The gun had two cartridges, but after firing the first cartridge she threw down the gun and ran off. Janet had never been in trouble before and the Judge thought that the ends of justice would be met with a short sentence.
Lord McLaren in sentencing the accused said that he was sorry to see a respectable girl like Janet to be in court. He was willing to give all the weight he could to what had been said in her favour. If the case had gone to trial, and she had been found guilty of assault with intent to murder, he would have dealt seriously with Janet. But as it was, it was a case for substantial punishment. Lord McLaren could not take it that the gun went off by accident, but it had been discharged with intent to do mischief. In these circumstances, he sentenced her to Six Months Imprisonment. Janet was carried off to Jail in a sorry state.
It was also noted that some of Janet’s friends were prepared to take care of her when she got out of prison. She had already spent the past two months in jail.
How things have changed since 1902! Today if you tried to kill some with a double-barrelled shotgun, you would most certainly get life in prison and not just six months. I wanted to know what became of Janet Laird and Alfred Annett so I decided to go and see what I could find.
Alfred was born around 1876 at Banbury, London. He was the son of James & Charlotte Annett; his father was a butcher in London. He came from a large family and in 1881 he was living at Islington, London. He joined the Army in 1894 and this is possibly where he met Colonel Rutherford. At some point between 1895 & 1902, he left the Army and gained employment at Neilsland House working as Colonel Rutherford’s servant.
After the shooting incident, a year later in 1903, Alfred married Janet McGregor in Hamilton. In 1905, he later moved to 27 Kirk Road in Cambusnethan where he is now working as a Postman. In this marriage, he had 5 children.
Between 1906 & 1907 Alfred moved back down to England he settled at Sunbury in Middlesex. He died on the 17th of January 1952 at Sanbury.

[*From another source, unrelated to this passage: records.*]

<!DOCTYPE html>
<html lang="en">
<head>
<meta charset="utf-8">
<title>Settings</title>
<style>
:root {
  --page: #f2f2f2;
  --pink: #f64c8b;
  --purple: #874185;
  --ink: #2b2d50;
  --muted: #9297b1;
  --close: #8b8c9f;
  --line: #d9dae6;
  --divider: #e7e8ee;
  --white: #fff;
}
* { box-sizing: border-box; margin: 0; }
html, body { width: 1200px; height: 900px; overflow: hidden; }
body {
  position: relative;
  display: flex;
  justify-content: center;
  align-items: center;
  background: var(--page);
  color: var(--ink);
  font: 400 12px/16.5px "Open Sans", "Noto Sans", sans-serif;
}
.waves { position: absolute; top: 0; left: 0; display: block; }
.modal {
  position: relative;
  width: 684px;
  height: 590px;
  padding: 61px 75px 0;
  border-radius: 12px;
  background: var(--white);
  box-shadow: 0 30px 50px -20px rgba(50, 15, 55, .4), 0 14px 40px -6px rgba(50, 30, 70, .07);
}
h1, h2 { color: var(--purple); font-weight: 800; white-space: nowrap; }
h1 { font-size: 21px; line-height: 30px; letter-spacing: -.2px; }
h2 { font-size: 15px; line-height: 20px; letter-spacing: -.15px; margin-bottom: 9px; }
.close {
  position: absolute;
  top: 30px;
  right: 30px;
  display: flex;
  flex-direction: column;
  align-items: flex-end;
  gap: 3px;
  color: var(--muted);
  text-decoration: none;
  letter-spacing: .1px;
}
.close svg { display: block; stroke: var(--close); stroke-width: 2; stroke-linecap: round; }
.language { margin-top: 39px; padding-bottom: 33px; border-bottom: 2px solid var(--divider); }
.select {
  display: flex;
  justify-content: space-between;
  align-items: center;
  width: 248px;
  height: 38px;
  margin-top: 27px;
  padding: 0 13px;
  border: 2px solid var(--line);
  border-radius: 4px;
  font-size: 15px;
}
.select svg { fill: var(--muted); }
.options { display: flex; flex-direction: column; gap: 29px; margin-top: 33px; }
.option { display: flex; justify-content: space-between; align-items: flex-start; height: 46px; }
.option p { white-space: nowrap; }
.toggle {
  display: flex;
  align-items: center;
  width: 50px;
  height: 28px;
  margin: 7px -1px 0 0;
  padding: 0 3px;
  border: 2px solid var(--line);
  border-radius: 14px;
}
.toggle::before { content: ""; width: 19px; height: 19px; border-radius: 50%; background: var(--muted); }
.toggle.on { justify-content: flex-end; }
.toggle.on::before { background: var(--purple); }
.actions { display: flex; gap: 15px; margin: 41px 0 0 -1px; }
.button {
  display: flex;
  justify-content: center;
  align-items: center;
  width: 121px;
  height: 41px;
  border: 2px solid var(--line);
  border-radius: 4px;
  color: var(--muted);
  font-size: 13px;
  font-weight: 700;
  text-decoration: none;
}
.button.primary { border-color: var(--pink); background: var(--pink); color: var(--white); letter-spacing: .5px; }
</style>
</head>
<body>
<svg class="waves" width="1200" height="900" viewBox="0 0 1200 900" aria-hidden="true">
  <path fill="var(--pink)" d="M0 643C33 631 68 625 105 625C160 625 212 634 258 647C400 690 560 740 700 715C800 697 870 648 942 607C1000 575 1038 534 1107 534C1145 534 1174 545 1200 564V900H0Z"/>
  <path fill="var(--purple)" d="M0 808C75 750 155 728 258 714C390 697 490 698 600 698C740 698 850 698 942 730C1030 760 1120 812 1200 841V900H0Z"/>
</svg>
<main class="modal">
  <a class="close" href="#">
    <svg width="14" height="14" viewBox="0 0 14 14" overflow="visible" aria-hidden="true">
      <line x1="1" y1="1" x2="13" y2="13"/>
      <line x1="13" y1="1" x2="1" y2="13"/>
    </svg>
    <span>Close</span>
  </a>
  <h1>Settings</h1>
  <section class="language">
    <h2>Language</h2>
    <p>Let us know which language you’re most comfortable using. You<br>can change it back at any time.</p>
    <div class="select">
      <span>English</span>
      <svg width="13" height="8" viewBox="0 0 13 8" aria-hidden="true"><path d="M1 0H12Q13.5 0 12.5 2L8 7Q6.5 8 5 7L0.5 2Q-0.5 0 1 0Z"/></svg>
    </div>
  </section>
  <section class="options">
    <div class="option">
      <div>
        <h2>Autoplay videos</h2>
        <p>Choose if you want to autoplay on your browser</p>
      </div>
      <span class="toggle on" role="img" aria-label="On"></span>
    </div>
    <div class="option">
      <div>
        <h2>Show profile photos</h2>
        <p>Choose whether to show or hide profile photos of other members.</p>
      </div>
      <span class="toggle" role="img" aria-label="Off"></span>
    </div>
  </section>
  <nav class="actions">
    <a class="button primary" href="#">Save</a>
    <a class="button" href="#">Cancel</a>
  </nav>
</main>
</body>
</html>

Unfortunately, after the court case, the trail go’s cold and I can’t find any further info on Janet Laird.
** The word Slovenly is what your great aunt Mabel might call you if you came to high tea without a necktie. It means “messy or unkempt,” but is a word you probably won’t hear messy or unkempt people using. This is not a word often used in modern day.